And, rest assured, whenever you try to organize anything, there will be folks who will work as informants for the state and/or institutions who will work to sabotage this peaceful protest. Those informants will most likely be doing it not out of any particular ideological bent, but because it is a way to get paid and feed their families in a time of 40 million new unemployed. So do not be surprised when screw-ups happen. The screw-ups probably mean someone passed along information to make sure that the thing got screwed up.

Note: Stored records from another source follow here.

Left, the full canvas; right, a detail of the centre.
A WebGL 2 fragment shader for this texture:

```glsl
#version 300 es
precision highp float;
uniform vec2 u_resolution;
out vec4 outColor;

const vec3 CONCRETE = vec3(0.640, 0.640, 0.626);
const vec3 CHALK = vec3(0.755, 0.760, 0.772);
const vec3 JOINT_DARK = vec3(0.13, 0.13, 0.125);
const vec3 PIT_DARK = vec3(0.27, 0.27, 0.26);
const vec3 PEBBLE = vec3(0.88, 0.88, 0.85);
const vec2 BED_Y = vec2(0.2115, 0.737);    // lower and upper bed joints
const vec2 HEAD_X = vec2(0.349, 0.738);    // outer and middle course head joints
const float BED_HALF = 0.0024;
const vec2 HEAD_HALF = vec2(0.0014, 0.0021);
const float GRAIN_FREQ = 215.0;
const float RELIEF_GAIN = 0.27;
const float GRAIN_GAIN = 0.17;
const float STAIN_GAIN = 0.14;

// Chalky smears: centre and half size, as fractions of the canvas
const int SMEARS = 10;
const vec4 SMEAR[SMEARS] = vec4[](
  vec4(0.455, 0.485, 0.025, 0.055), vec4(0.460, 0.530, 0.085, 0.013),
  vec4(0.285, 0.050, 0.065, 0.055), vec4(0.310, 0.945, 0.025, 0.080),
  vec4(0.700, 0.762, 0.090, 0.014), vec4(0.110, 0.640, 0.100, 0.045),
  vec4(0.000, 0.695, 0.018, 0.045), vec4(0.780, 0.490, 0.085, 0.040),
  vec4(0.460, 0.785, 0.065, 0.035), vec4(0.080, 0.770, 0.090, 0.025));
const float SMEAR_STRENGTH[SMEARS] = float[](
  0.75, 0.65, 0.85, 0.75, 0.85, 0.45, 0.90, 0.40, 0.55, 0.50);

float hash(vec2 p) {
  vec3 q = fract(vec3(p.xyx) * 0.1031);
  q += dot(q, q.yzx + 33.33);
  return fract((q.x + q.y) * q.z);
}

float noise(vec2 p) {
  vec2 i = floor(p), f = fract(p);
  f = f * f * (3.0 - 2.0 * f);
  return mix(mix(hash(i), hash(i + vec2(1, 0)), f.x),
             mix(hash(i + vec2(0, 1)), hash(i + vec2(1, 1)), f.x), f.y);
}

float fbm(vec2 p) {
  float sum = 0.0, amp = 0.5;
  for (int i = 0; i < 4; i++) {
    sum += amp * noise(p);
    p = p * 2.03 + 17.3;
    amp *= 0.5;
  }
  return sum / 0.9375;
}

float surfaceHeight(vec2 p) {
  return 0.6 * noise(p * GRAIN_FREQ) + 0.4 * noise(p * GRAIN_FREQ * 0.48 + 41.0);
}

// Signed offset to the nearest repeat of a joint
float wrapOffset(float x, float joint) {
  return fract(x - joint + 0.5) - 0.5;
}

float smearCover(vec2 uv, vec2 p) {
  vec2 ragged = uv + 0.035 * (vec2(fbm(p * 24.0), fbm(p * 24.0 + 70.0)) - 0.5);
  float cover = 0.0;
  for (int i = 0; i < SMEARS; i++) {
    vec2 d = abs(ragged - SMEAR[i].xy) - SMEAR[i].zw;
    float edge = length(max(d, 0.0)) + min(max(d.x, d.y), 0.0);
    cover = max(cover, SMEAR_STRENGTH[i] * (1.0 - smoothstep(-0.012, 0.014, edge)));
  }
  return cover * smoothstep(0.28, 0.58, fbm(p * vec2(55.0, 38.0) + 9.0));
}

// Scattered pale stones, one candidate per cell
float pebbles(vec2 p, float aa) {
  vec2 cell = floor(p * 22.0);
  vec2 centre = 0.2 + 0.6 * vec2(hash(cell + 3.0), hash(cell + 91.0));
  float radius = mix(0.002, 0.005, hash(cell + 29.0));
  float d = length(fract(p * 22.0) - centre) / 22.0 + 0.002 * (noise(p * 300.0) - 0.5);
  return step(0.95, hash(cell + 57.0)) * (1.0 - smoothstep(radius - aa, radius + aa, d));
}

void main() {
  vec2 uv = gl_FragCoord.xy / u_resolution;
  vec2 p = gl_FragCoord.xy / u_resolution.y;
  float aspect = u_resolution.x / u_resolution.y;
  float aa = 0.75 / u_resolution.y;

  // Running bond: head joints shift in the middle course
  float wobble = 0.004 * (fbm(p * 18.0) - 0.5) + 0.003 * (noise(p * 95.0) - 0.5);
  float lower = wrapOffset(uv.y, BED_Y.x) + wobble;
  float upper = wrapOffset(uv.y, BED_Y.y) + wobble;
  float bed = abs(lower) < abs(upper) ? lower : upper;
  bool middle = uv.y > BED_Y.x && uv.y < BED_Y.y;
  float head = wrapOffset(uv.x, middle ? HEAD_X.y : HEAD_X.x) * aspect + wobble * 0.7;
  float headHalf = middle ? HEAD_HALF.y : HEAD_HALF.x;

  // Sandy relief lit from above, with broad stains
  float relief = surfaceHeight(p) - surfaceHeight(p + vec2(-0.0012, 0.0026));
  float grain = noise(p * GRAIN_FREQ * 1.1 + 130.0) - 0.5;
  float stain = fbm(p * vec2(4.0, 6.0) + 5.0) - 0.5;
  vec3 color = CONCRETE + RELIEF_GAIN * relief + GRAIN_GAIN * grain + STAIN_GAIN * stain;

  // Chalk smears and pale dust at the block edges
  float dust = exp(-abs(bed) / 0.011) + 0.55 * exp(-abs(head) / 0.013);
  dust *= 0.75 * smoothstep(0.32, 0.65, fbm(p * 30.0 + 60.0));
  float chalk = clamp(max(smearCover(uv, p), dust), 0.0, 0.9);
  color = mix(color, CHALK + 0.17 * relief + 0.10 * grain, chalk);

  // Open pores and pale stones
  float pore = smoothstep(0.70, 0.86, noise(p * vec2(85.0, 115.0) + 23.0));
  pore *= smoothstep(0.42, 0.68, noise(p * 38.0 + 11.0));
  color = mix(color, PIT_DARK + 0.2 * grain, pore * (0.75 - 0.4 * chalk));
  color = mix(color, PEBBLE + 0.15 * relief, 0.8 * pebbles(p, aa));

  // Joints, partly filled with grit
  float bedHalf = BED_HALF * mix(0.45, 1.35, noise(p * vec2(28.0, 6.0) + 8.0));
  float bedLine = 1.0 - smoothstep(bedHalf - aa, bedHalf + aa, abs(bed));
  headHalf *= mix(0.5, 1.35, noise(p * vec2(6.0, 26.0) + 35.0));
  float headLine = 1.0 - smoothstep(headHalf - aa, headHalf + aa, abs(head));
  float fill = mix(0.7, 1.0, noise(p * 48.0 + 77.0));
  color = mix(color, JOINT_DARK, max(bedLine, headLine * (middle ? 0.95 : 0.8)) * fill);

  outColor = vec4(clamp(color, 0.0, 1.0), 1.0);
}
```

On being arrested, remember that in the civil rights movement, being arrested was part of their strategy because that required the police to fill up the jails and the jails kept getting full. And then the police would have to feed those people who were jailed which hit the budgets. Now, some police put people in awful conditions as part of the intimidation effort and so that is very scary. Also, given the COVID-19 pandemic and the inability to do meaningful social distancing in such confined places, I worry that this part of the civil rights era ends up being a death sentence or at least a sickness sentence for many persons.

I like to say that the COVID-19 does not play and further, having seen a gentleman who survived being handed an $800,000 hospital bill of which he was to pay around $200,000, COVID-19 is not cheap. So those curfew violations and arrests as a strategy seem bad in a pandemic where one is risking one’s life to exposure to COVID-19 in closed-in spaces.

7. It’s time we stop, hey, what’s that sound; Everybody look what’s going down

So keep your courage up and come together in peace and with knowledge of how to be non-violent. Remember dissent is protected by the Constitution in the right of assembly.

But remember that there are many people who succumb to the fear-mongering and fear you are going to show up in their neighborhoods (remember how segregated America is?) and so they will enthusiastically support the repression of you and the cooptation because – here is the thing – they do not care about justice. They care only about their property values and their own safety.

And this will be the biggest problem for moving forward because these folks always swing law and order which is code for repression of minorities and anyone who dissents from the abnormal that they think of as normal.

So what that means is that more than putting signs in the yard and demonstrating will be needed.

If you want the police to change, you have to be willing to change their training and change the laws that let them feel they can do what they do. And the laws that in fact lead to the non-indictments and acquittals that you see all the time. If you are not willing to do that fight to change those laws, you are having a great time getting your emotions out, but ultimately you are just accepting that the same old capital punishment on the street (hat/tip Professor Jelani Jefferson-Exum, University of Detroit Mercy School of Law) will continue. 

It is really that simple. 

And so in addition to your demonstrating, you have to motivate your elected representatives at the local, state and federal level to do the right thing. Yes, you have to vote, but you have to also act NOW to insist on your elected officials changing things now whatever the election date. And that kind of effort is hard because there are plenty of institutions and private citizens (stand your ground anyone?) that prefer the police be allowed to continue to do these kinds of killings.

So here we are. Stay safe and remember, COVID-19 don’t play, so you have to add that to how you protest to protect yourself. Ten feet from each person around you. Don’t be in someone’s slipstream.

Peace out. 

Remember, it is what we do together that will make the difference.

 

Benjamin G. Davis is a Professor of Law at the University of Toledo College of Law.

 

Suggested citation: Benjamin G. Davis, For What It’s Worth: Homage to George Floyd, JURIST – Academic Commentary, June 5, 2020, https://www.jurist.org/commentary/2020/06/benjamin-davis-george-floyd/


This article was prepared for publication by Brianna Bell, a JURIST Staff Editor. Please direct any questions or comments to her at commentary@jurist.org


Opinions expressed in JURIST Commentary are the sole responsibility of the author and do not necessarily reflect the views of JURIST's editors, staff, donors or the University of Pittsburgh.